The ecology of practices takes the form of the continuous emergence of new practices stemming from the already existing ones and continuous disappearance of other practices. This phenomenon seems to have been strongly reinforced since the advent of electronic media’s instantaneous communication. The onset of these numerous practices implies in each case, as noted by Isabelle Stengers, the “production of values, (…) the proposal of new modes of evaluation, of new meanings ».4In the perspectives of the ecology of practices, the issue is not to think anymore that these values, evaluations and meanings should replace the old ones in the name of a truth that one would have finally discovered, but that they “are about the production of new relations that are added to a situation already produced by a multiplicity of relations ».5 The extraordinary multiplicity of practices that emerge and disappear, through the very varied content of the meanings they express, results in a calling into question of normalization processes that led to universally recognized truths imposed on all. To ideas, the source of imposed “undeniable facts”, is opposed the resistance of practices that confront the instability of realities, and their values relative to contexts.
Consequently, the idea of ecology of practices is not only about the contents of the works or of artistic approaches in relation to sound ecology: that is on the one hand the issues relative to sound pollution in our societies, and on the other hand the enhancement of diversified sound environments. The ecology of practices involves a complex ensemble that gravitates around notions of interaction between human beings, and between human and non-human beings, in particular with inert objects and technologies. In this context artistic practices are confronted, like any other practices, with difficult dilemmas having to do for example with issues such as data hacking, respect of author’s rights, advertising power of the media, cultural industries economy and the funding of alternative practices, free or paid access to information, facilitated access to learning (notably about specialized techniques) and to critical thought, access to employment, in short anything that contributes to influence the environment, its unstable and uncertain future, and the beings living in it.
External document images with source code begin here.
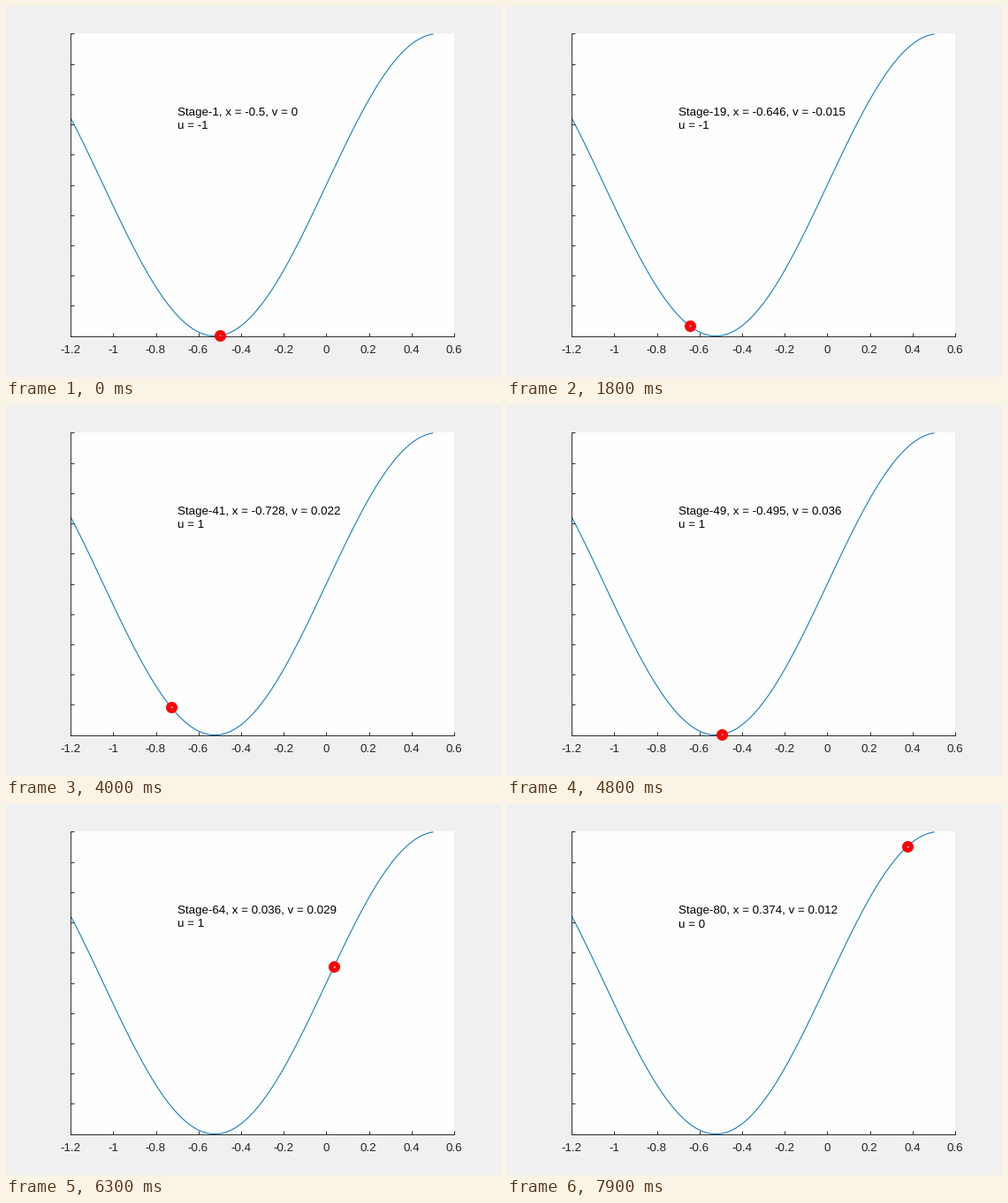
These frames come from a looping animation (560x420 px, 8 s). A matplotlib script:

```python
import numpy as np
import matplotlib.pyplot as plt
from matplotlib.animation import FuncAnimation

W, H, DPI = 560, 420, 100
PX = 72 / DPI  # points per pixel
HAIR = 0.95 * PX
LEFT, RIGHT, TOP, BOTTOM = 73.2, 507, 31.4, 373.6
STAGES = 80
INK = "#262626"

plt.rcParams.update({"font.family": "Liberation Sans", "font.size": 13.33 * PX,
                     "text.hinting": "none"})

# Known states of the car: stage -> (position, velocity)
KEYS = {1: (-0.5, 0), 11: (-0.545, -0.01), 28: (-0.769, -0.01),
        41: (-0.728, 0.022), 57: (-0.197, 0.036),
        72: (0.238, 0.021), 80: (0.374, 0.012)}


def control(stage):
    if stage < 27:
        return -1
    return 1 if 32 <= stage < 76 else 0


def leg(start, end):
    """Mountain car steps from one known state, eased to meet the next."""
    n = end - start
    path = [KEYS[start]]
    for stage in range(start, end):
        x, v = path[-1]
        path.append((x + v, v + 0.001 * control(stage) - 0.0025 * np.cos(3 * x)))
    path = np.array(path)
    dx, dv = np.array(KEYS[end]) - path[-1]
    s = np.linspace(0, 1, n + 1)
    path[:, 0] += dx * (3 * s**2 - 2 * s**3) + n * dv * (s**3 - s**2)
    path[:, 1] += dx * 6 * (s - s**2) / n + dv * (3 * s**2 - 2 * s)
    return path


stops = list(KEYS)
legs = [leg(a, b) for a, b in zip(stops, stops[1:])]
states = np.vstack([p[:-1] for p in legs] + [legs[-1][-1:]])


def short(value):
    return f"{round(value, 3) + 0.0:g}"


fig = plt.figure(figsize=(W / DPI, H / DPI), dpi=DPI, facecolor="#f0f0f0")
ax = fig.add_axes([LEFT / W, 1 - BOTTOM / H, (RIGHT - LEFT) / W, (BOTTOM - TOP) / H],
                  facecolor="#fefefe")
ax.set(xlim=(-1.2, 0.6), ylim=(-1, 1))
ax.spines[["top", "right"]].set_visible(False)
for side in ("left", "bottom"):
    ax.spines[side].set(color=INK, linewidth=HAIR)
xticks = np.linspace(-1.2, 0.6, 10)
ax.set_xticks(xticks, [])
ax.set_yticks(np.linspace(-1, 1, 11), [])
ax.tick_params(direction="in", length=4.3 * PX, width=HAIR, color=INK)


def label(x, baseline, text="", **style):
    return fig.text(x / W, 1 - baseline / H, text, va="baseline", **style)


for x in xticks:
    px = LEFT + (x + 1.2) / 1.8 * (RIGHT - LEFT)
    label(px - 0.5, 393, short(x), ha="center", color=INK)

hill = np.linspace(-1.2, 0.5, 171)
ax.plot(hill, np.sin(3 * hill), color="#0072bd", lw=PX, clip_on=False)
car, = ax.plot([], [], "o", mfc="none", mec="red", ms=7.7 * PX, mew=5.3 * PX,
               clip_on=False, zorder=5)
status = label(193.8, 123, color="black")
action = label(193.8, 140, color="black")


def draw(i):
    x, v = states[i]
    car.set_data([x], [np.sin(3 * x)])
    status.set_text(f"Stage-{i + 1}, x = {short(x)}, v = {short(v)}")
    action.set_text(f"u = {control(i + 1)}")
    return car, status, action


anim = FuncAnimation(fig, draw, frames=STAGES, interval=100, repeat=True,
                     repeat_delay=0)
plt.show()
```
1. Isabelle Stengers, Cosmopolitics I, Bononno, R (trans.), Minneapolis: University of Minnesota Press (2010).
2. Isabelle Stengers : « Inventer une écologie des pratiques » www.larecherche.fr/savoirs/autre/isabelle-stengers-inventer-ecologie-pratiques-01-04-1997-69210
3. Ibid., p. 59.
4. Cosmopolitics I, op. cit., p. 32.